Birth Sign
Cairo, Georgia

Jackie Robinson is one of the most inspirational and towering individuals of the twentieth century. He was the first African-American to play in ‘Major League Baseball.’ Despite the racial segregation that existed at the time, Robinson demonstrated to the world that the essence of a game has nothing to do with race or color. He not only led by example, but he also aided a generation of future African-American players who wanted to play in the ‘Major Baseball League.’ Baseball was more than a game to him; it was a platform for him to communicate his opinions on racism and demonstrate that he was just like the rest of the team. His transformation from a marginalized baseball player to one of the game’s most well-known players, on the other hand, was rather bold. He endured multiple threats while playing for the ‘Dodgers,’ and he was even booed by the crowds. Robinson’s family was not spared, but all he could think about was playing his game no matter what. That’s exactly what he did! He went on to become one of the best players in American baseball history, overcoming racial discrimination to reach greatness. He received numerous honors and various institutions were named after him as a result of his many accomplishments and records.

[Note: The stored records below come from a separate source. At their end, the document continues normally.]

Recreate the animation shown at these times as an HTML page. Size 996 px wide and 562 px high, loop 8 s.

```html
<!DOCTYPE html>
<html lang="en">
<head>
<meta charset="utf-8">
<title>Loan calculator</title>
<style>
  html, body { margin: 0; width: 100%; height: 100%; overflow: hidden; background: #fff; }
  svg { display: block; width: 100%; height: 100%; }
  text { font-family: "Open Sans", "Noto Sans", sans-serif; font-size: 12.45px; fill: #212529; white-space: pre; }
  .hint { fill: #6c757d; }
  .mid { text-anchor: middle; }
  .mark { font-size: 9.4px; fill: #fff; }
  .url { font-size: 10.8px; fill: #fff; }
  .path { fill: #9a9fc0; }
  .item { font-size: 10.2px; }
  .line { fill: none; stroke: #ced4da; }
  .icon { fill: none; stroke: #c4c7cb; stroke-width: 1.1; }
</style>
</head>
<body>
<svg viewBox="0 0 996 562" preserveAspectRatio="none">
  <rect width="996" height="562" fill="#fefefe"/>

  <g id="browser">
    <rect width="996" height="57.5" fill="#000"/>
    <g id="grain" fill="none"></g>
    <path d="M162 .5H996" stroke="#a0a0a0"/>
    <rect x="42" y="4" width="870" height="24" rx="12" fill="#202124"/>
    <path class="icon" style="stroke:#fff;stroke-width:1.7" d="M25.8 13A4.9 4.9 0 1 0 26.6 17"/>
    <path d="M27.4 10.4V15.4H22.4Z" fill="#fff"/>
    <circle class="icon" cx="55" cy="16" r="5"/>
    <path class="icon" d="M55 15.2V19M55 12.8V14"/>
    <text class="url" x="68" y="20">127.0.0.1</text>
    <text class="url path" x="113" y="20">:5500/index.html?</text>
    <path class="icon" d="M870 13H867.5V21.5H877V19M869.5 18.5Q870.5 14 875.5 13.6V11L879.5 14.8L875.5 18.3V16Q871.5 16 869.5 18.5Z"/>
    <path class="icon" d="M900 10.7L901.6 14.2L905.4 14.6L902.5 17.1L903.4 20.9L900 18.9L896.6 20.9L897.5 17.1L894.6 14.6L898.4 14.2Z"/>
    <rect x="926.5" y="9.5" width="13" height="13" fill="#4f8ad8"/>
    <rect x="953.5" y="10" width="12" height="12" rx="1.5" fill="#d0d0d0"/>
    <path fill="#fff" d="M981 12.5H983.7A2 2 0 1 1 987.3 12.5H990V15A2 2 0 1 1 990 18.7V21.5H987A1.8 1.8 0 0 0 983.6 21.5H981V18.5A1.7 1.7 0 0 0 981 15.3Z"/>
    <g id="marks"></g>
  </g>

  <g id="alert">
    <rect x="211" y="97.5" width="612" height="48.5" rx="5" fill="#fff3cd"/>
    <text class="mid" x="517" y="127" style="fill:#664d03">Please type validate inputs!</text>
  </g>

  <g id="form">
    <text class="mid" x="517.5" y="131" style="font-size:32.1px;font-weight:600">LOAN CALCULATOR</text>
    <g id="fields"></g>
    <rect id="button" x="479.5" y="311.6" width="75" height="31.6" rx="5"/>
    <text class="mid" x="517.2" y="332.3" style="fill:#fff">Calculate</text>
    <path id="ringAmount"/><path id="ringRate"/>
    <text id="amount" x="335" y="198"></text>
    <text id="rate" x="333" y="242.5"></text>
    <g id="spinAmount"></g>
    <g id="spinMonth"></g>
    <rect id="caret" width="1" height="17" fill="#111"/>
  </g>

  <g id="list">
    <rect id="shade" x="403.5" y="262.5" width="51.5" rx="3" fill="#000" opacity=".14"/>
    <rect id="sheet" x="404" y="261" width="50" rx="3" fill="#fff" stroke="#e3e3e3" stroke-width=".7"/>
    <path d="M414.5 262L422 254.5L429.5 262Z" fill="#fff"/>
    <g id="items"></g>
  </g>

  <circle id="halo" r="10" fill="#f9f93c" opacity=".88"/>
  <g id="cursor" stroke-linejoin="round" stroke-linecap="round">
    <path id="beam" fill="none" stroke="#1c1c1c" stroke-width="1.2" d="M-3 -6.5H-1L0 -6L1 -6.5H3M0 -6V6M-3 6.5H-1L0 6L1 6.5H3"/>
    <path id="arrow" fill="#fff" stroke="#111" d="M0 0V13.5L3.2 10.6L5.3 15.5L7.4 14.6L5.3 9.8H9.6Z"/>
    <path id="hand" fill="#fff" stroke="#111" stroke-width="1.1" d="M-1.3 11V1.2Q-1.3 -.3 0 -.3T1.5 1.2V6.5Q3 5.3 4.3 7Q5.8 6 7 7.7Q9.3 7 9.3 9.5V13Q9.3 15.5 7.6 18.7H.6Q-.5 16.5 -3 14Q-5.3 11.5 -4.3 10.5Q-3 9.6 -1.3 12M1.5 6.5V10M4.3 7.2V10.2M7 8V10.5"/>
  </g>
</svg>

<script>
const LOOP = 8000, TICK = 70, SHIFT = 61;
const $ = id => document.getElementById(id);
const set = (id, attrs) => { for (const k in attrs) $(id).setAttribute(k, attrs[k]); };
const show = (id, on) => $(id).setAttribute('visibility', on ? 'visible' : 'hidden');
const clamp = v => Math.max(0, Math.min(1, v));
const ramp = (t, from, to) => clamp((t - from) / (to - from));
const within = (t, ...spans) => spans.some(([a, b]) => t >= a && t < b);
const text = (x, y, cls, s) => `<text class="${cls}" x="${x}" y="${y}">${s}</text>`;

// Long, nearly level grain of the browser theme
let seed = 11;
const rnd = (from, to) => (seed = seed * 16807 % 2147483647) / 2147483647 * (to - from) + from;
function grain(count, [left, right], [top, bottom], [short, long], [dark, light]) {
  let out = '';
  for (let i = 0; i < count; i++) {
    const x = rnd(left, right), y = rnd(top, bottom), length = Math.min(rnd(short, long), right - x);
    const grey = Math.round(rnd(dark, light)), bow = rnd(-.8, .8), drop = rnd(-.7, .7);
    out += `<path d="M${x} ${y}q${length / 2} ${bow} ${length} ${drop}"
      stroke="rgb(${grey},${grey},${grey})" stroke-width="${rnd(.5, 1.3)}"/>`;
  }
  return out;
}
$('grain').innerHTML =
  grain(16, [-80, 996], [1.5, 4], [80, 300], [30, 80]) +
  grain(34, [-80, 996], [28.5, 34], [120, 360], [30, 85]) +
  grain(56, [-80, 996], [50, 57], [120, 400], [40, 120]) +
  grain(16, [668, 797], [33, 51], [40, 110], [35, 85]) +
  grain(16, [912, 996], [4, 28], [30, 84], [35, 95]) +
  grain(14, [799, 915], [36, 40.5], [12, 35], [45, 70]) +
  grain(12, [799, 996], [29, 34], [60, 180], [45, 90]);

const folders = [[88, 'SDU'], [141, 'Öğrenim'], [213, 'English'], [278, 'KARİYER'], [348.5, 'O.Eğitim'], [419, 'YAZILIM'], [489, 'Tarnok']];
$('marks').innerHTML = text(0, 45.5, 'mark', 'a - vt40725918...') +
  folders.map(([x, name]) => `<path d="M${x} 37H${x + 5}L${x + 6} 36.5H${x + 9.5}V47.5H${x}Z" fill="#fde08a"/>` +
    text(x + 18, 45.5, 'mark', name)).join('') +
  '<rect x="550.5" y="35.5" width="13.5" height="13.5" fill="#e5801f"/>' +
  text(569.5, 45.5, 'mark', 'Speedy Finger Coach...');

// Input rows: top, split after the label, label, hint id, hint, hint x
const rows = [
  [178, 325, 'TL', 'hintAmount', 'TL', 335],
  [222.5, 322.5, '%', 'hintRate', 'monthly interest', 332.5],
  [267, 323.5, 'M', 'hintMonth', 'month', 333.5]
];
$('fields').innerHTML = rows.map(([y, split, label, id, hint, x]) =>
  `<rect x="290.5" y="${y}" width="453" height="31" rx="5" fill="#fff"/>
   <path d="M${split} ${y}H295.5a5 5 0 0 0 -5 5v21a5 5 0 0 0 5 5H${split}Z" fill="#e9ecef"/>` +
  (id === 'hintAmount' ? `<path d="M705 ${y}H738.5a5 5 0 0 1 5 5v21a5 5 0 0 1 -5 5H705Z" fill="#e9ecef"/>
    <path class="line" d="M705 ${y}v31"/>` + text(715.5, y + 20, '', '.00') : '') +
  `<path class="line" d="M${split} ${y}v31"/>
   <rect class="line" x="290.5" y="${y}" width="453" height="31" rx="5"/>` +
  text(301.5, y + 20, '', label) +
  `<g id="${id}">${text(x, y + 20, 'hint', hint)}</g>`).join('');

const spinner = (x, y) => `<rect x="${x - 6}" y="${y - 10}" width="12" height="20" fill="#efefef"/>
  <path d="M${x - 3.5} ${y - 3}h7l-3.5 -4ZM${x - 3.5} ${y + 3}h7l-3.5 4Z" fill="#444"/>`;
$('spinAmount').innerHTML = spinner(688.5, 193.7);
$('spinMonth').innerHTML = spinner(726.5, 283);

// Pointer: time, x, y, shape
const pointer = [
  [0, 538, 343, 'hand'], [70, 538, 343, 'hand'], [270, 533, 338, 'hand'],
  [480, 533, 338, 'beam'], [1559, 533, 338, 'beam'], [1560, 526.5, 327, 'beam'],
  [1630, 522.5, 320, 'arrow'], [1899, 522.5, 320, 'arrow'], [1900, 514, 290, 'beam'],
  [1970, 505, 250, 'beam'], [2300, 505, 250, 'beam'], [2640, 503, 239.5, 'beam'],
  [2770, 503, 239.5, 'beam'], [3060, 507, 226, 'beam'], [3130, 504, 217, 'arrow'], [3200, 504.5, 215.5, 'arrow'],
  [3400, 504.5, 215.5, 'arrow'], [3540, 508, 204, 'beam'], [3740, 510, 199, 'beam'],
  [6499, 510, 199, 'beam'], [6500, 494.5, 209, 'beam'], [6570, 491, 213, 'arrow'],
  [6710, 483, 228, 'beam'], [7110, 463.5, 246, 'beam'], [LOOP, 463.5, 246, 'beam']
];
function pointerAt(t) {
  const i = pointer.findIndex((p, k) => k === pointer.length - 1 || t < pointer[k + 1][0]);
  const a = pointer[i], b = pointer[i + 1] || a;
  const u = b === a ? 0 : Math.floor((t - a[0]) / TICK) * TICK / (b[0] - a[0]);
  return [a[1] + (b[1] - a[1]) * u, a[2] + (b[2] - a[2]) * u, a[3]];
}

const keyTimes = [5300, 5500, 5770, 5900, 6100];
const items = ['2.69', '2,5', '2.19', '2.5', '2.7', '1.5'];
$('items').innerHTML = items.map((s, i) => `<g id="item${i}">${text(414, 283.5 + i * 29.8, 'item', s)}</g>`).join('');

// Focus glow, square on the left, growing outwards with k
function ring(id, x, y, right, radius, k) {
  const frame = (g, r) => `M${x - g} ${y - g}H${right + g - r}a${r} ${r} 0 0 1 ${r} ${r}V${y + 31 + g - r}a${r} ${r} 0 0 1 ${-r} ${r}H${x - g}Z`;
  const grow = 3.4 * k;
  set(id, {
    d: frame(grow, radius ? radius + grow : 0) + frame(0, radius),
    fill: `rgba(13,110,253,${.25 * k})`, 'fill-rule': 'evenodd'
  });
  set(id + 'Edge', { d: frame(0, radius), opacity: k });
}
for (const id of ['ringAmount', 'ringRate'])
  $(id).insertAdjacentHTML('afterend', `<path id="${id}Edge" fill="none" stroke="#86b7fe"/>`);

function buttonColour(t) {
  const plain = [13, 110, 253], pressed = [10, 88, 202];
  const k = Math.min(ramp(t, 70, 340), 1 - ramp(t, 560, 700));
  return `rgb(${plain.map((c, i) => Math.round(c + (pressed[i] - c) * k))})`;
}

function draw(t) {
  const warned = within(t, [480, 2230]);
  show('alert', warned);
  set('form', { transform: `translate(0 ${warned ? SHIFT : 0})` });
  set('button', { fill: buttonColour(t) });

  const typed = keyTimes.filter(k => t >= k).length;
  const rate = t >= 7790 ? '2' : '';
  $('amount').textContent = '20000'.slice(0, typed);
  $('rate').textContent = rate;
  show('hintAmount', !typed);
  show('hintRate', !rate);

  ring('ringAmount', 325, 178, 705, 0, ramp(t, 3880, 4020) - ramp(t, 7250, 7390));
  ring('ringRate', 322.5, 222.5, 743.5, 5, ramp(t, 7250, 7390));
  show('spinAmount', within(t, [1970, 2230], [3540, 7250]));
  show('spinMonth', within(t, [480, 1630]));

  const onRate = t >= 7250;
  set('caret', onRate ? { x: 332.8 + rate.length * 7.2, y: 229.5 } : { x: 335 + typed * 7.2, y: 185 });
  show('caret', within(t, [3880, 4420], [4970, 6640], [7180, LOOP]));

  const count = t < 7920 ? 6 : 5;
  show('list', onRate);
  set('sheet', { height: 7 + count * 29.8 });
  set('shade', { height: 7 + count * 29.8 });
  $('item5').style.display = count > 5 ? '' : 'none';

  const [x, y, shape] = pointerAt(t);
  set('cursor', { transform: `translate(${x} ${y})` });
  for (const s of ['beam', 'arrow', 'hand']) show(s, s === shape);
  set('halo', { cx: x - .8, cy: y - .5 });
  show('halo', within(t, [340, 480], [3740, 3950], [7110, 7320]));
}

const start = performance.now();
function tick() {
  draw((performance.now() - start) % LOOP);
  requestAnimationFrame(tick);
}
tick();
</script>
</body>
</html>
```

Childhood and Adolescence

Jackie Robinson was the youngest of five children born to Jerry and Mallie Robinson on January 31, 1919, in Cairo, Georgia, United States.
Following his father’s abandonment of his family in 1920, they relocated to Pasadena, California, where his mother worked a variety of jobs to support her family.
In 1935, he graduated from ‘Washington Junior High School.’ His athletic abilities were found at ‘John Muir High School,’ where he was assigned. He was a standout athlete in a variety of sports, including football, basketball, track and field, and baseball.
He attended ‘Pasadena Junior College’ after finishing his studies at ‘John Muir,’ and graduated in 1939. He attended the ‘University of California, Los Angeles,’ where he became the first student to earn varsity letters in four sports: baseball, basketball, football, and track & field.
However, due to financial troubles, he had to drop out of education in 1941. He subsequently relocated to Hawaii, where he played soccer for the ‘Honolulu Bears,’ a semi-professional team.

Achievements & Awards

With a batting average of.297, 175 hits, and 12 home runs, Robinson was voted the ‘Rookie of the Year’ in 1947.
With a batting average of.342, he was named ‘Most Valuable Player’ in 1949.
In 1962, he was inducted into the ‘Baseball Hall of Fame,’ making him the first African-American to do so.
On March 26, 1984, he received the ‘Presidential Medal of Freedom,’ America’s highest civilian honor. On March 2, 2005, he was awarded the Congressional Gold Medal.

Personal History and Legacy

Robinson married Rachel Isum in 1946, after meeting her at the ‘University of California.’ Jackie Robinson Jr., Sharon Robinson, and David Robinson were the couple’s three children.
At the age of 53, he died of a heart attack, and his funeral was attended by tens of thousands of people.
Following his death, his wife formed the ‘Jackie Robinson Foundation’ in 1973 with the goal of granting higher education scholarships to minorities.
He was named to the ‘100 Greatest African-Americans’ list in 2002. In his honor, the ‘Aflac National High School’ established the ‘Jackie Robinson Award’ in 2004.


His jersey number 42 was retired in his honor in April 1997.
This baseball player, the first African-American to play in the ‘Major Leagues,’ was court-martialed while serving in the US army for refusing to sit in the rear of a bus.